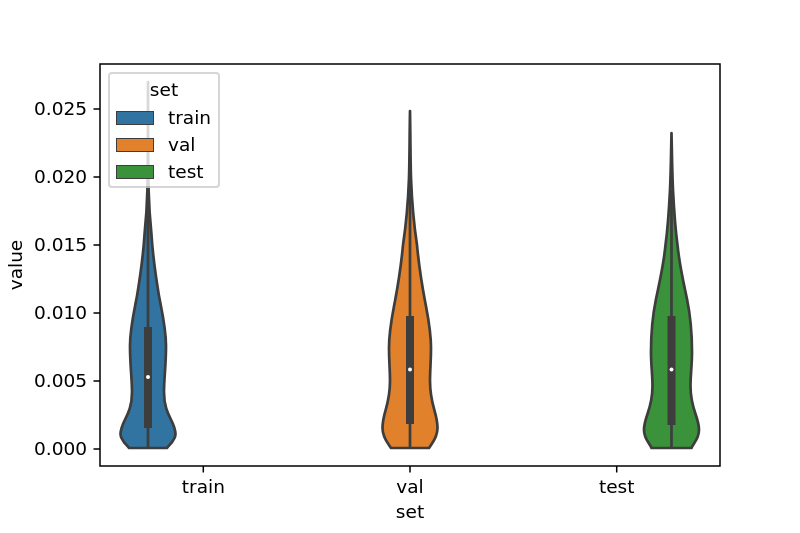
<!DOCTYPE html>
<html lang="en">
<head>
<meta charset="utf-8">
<title>Value by set</title>
<style>
:root {
  --train: #3274a1;
  --val: #e1812c;
  --test: #3a923a;
  --outline: #3d3d3d;
  --ink: #000;
  --paper: #fff;
}
* { box-sizing: border-box; margin: 0; padding: 0; }
html, body { width: 800px; height: 533px; overflow: hidden; background: var(--paper); }
.chart {
  position: relative; width: 800px; height: 533px; overflow: hidden;
  font: 18.5px/22px "DejaVu Sans", sans-serif; color: var(--ink);
}
.plot { position: absolute; inset: 0; display: block; }
.violin { stroke: var(--outline); stroke-width: 2.7; stroke-linejoin: round; }
.train { fill: var(--train); background: var(--train); }
.val { fill: var(--val); background: var(--val); }
.test { fill: var(--test); background: var(--test); }
.whisker { stroke: var(--outline); stroke-width: 2.7; }
.quartiles { fill: var(--outline); }
.median { fill: var(--paper); }
.axes { fill: none; stroke: var(--ink); stroke-width: 1.5; }
.y-ticks {
  position: absolute; left: 0; top: 75px; width: 87px; list-style: none;
  display: grid; grid-template-rows: repeat(6, 68px); align-items: center; justify-items: end;
}
.x-ticks {
  position: absolute; left: 100px; top: 476px; width: 620px; list-style: none;
  display: grid; grid-template-columns: repeat(3, 1fr); text-align: center;
}
.x-title { position: absolute; left: 100px; top: 501px; width: 620px; text-align: center; }
.y-title {
  position: absolute; left: -34px; top: 254px; width: 100px;
  text-align: center; transform: rotate(-90deg);
}
.legend {
  position: absolute; left: 108px; top: 72px; width: 112px; height: 116px;
  padding: 5px 7px; border: 2px solid rgba(204, 204, 204, .8); border-radius: 4px;
  background: rgba(255, 255, 255, .8); background-clip: padding-box;
}
.legend h2 { font: inherit; line-height: 22px; text-align: center; }
.legend ul { list-style: none; padding-top: 3px; }
.legend li { display: flex; align-items: center; gap: 14px; height: 27.2px; }
.swatch { width: 38px; height: 14px; border: 1.3px solid var(--outline); margin-left: -1px; }
</style>
</head>
<body>
<main class="chart">
  <svg class="plot" width="800" height="533" viewBox="0 0 800 533" role="img" aria-label="Violin plot of value for the train, val and test sets">
    <g transform="translate(148 0)">
      <path class="violin train" d="M0 82C0 130 0 165-.6 190C-1 205-2 220-3.5 235C-5 258-8 278-11 296C-14 312-18 328-18 346C-18 366-16 378-16 392C-16 416-27 420-27.500 434C-27.500 440-22 444-19 448H19C22 444 27.500 440 27.500 434C27 420 16 416 16 392C16 378 18 366 18 346C18 328 14 312 11 296C8 278 5 258 3.500 235C2 220 1 205 .6 190C0 165 0 130 0 82Z"/>
      <path class="whisker" d="M0 190V448"/>
      <rect class="quartiles" x="-4" y="327" width="8" height="101"/>
      <circle class="median" cx="0" cy="377" r="2"/>
    </g>
    <g transform="translate(410 0)">
      <path class="violin val" d="M0 111C-.5 140-.4 160-1 178C-2 205-4 225-7 245C-9 267-12 285-15 301C-18 317-21 330-21 348C-21 362-20 369-20 381C-20 406-27.500 412-27.500 428C-27.500 438-22 443-19 448H19C22 443 27.500 438 27.500 428C27.500 412 20 406 20 381C20 369 21 362 21 348C21 330 18 317 15 301C12 285 9 267 7 245C4 225 2 205 1 178C.4 160 .5 140 0 111Z"/>
      <path class="whisker" d="M0 178V448"/>
      <rect class="quartiles" x="-4" y="316" width="8" height="108"/>
      <circle class="median" cx="0" cy="369.500" r="2"/>
    </g>
    <g transform="translate(671.5 0)">
      <path class="violin test" d="M0 133C-.5 155-.6 172-1.500 190C-2.500 210-4 230-6 245C-8 266-12 282-15.500 299C-19 316-20.500 332-20.500 352C-20.500 366-19 374-19 386C-19 410-27.500 416-27.500 430C-27.500 439-22 443-20 448H20C22 443 27.500 439 27.500 430C27.500 416 19 410 19 386C19 374 20.500 366 20.500 352C20.500 332 19 316 15.500 299C12 282 8 266 6 245C4 230 2.500 210 1.500 190C.6 172 .5 155 0 133Z"/>
      <path class="whisker" d="M0 190V448"/>
      <rect class="quartiles" x="-4" y="316" width="8" height="109"/>
      <circle class="median" cx="0" cy="369.500" r="2"/>
    </g>
    <g class="axes">
      <rect x="100" y="64" width="620" height="402"/>
      <path d="M93.500 109H100M93.500 177H100M93.500 245H100M93.500 313H100M93.500 381H100M93.500 449H100"/>
      <path d="M203.300 466V472.500M410 466V472.500M616.700 466V472.500"/>
    </g>
  </svg>

  <ul class="y-ticks">
    <li>0.025</li><li>0.020</li><li>0.015</li><li>0.010</li><li>0.005</li><li>0.000</li>
  </ul>
  <p class="y-title">value</p>

  <ul class="x-ticks">
    <li>train</li><li>val</li><li>test</li>
  </ul>
  <p class="x-title">set</p>

  <section class="legend">
    <h2>set</h2>
    <ul>
      <li><span class="swatch train"></span>train</li>
      <li><span class="swatch val"></span>val</li>
      <li><span class="swatch test"></span>test</li>
    </ul>
  </section>
</main>
</body>
</html>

* * * * *

▶ _ACTIVITY_: The response has to be an exact copy of all the data, pictures excluded.

▶ _ANSWER BELOW_:
<!DOCTYPE html>
<html lang="en">
<head>
<meta charset="utf-8">
<title>Value by set</title>
<style>
:root {
  --train: #3274a1;
  --val: #e1812c;
  --test: #3a923a;
  --outline: #3d3d3d;
  --ink: #000;
  --paper: #fff;
}
* { box-sizing: border-box; margin: 0; padding: 0; }
html, body { width: 800px; height: 533px; overflow: hidden; background: var(--paper); }
.chart {
  position: relative; width: 800px; height: 533px; overflow: hidden;
  font: 18.5px/22px "DejaVu Sans", sans-serif; color: var(--ink);
}
.plot { position: absolute; inset: 0; display: block; }
.violin { stroke: var(--outline); stroke-width: 2.7; stroke-linejoin: round; }
.train { fill: var(--train); background: var(--train); }
.val { fill: var(--val); background: var(--val); }
.test { fill: var(--test); background: var(--test); }
.whisker { stroke: var(--outline); stroke-width: 2.7; }
.quartiles { fill: var(--outline); }
.median { fill: var(--paper); }
.axes { fill: none; stroke: var(--ink); stroke-width: 1.5; }
.y-ticks {
  position: absolute; left: 0; top: 75px; width: 87px; list-style: none;
  display: grid; grid-template-rows: repeat(6, 68px); align-items: center; justify-items: end;
}
.x-ticks {
  position: absolute; left: 100px; top: 476px; width: 620px; list-style: none;
  display: grid; grid-template-columns: repeat(3, 1fr); text-align: center;
}
.x-title { position: absolute; left: 100px; top: 501px; width: 620px; text-align: center; }
.y-title {
  position: absolute; left: -34px; top: 254px; width: 100px;
  text-align: center; transform: rotate(-90deg);
}
.legend {
  position: absolute; left: 108px; top: 72px; width: 112px; height: 116px;
  padding: 5px 7px; border: 2px solid rgba(204, 204, 204, .8); border-radius: 4px;
  background: rgba(255, 255, 255, .8); background-clip: padding-box;
}
.legend h2 { font: inherit; line-height: 22px; text-align: center; }
.legend ul { list-style: none; padding-top: 3px; }
.legend li { display: flex; align-items: center; gap: 14px; height: 27.2px; }
.swatch { width: 38px; height: 14px; border: 1.3px solid var(--outline); margin-left: -1px; }
</style>
</head>
<body>
<main class="chart">
  <svg class="plot" width="800" height="533" viewBox="0 0 800 533" role="img" aria-label="Violin plot of value for the train, val and test sets">
    <g transform="translate(148 0)">
      <path class="violin train" d="M0 82C0 130 0 165-.6 190C-1 205-2 220-3.5 235C-5 258-8 278-11 296C-14 312-18 328-18 346C-18 366-16 378-16 392C-16 416-27 420-27.500 434C-27.500 440-22 444-19 448H19C22 444 27.500 440 27.500 434C27 420 16 416 16 392C16 378 18 366 18 346C18 328 14 312 11 296C8 278 5 258 3.500 235C2 220 1 205 .6 190C0 165 0 130 0 82Z"/>
      <path class="whisker" d="M0 190V448"/>
      <rect class="quartiles" x="-4" y="327" width="8" height="101"/>
      <circle class="median" cx="0" cy="377" r="2"/>
    </g>
    <g transform="translate(410 0)">
      <path class="violin val" d="M0 111C-.5 140-.4 160-1 178C-2 205-4 225-7 245C-9 267-12 285-15 301C-18 317-21 330-21 348C-21 362-20 369-20 381C-20 406-27.500 412-27.500 428C-27.500 438-22 443-19 448H19C22 443 27.500 438 27.500 428C27.500 412 20 406 20 381C20 369 21 362 21 348C21 330 18 317 15 301C12 285 9 267 7 245C4 225 2 205 1 178C.4 160 .5 140 0 111Z"/>
      <path class="whisker" d="M0 178V448"/>
      <rect class="quartiles" x="-4" y="316" width="8" height="108"/>
      <circle class="median" cx="0" cy="369.500" r="2"/>
    </g>
    <g transform="translate(671.5 0)">
      <path class="violin test" d="M0 133C-.5 155-.6 172-1.500 190C-2.500 210-4 230-6 245C-8 266-12 282-15.500 299C-19 316-20.500 332-20.500 352C-20.500 366-19 374-19 386C-19 410-27.500 416-27.500 430C-27.500 439-22 443-20 448H20C22 443 27.500 439 27.500 430C27.500 416 19 410 19 386C19 374 20.500 366 20.500 352C20.500 332 19 316 15.500 299C12 282 8 266 6 245C4 230 2.500 210 1.500 190C.6 172 .5 155 0 133Z"/>
      <path class="whisker" d="M0 190V448"/>
      <rect class="quartiles" x="-4" y="316" width="8" height="109"/>
      <circle class="median" cx="0" cy="369.500" r="2"/>
    </g>
    <g class="axes">
      <rect x="100" y="64" width="620" height="402"/>
      <path d="M93.500 109H100M93.500 177H100M93.500 245H100M93.500 313H100M93.500 381H100M93.500 449H100"/>
      <path d="M203.300 466V472.500M410 466V472.500M616.700 466V472.500"/>
    </g>
  </svg>

  <ul class="y-ticks">
    <li>0.025</li><li>0.020</li><li>0.015</li><li>0.010</li><li>0.005</li><li>0.000</li>
  </ul>
  <p class="y-title">value</p>

  <ul class="x-ticks">
    <li>train</li><li>val</li><li>test</li>
  </ul>
  <p class="x-title">set</p>

  <section class="legend">
    <h2>set</h2>
    <ul>
      <li><span class="swatch train"></span>train</li>
      <li><span class="swatch val"></span>val</li>
      <li><span class="swatch test"></span>test</li>
    </ul>
  </section>
</main>
</body>
</html>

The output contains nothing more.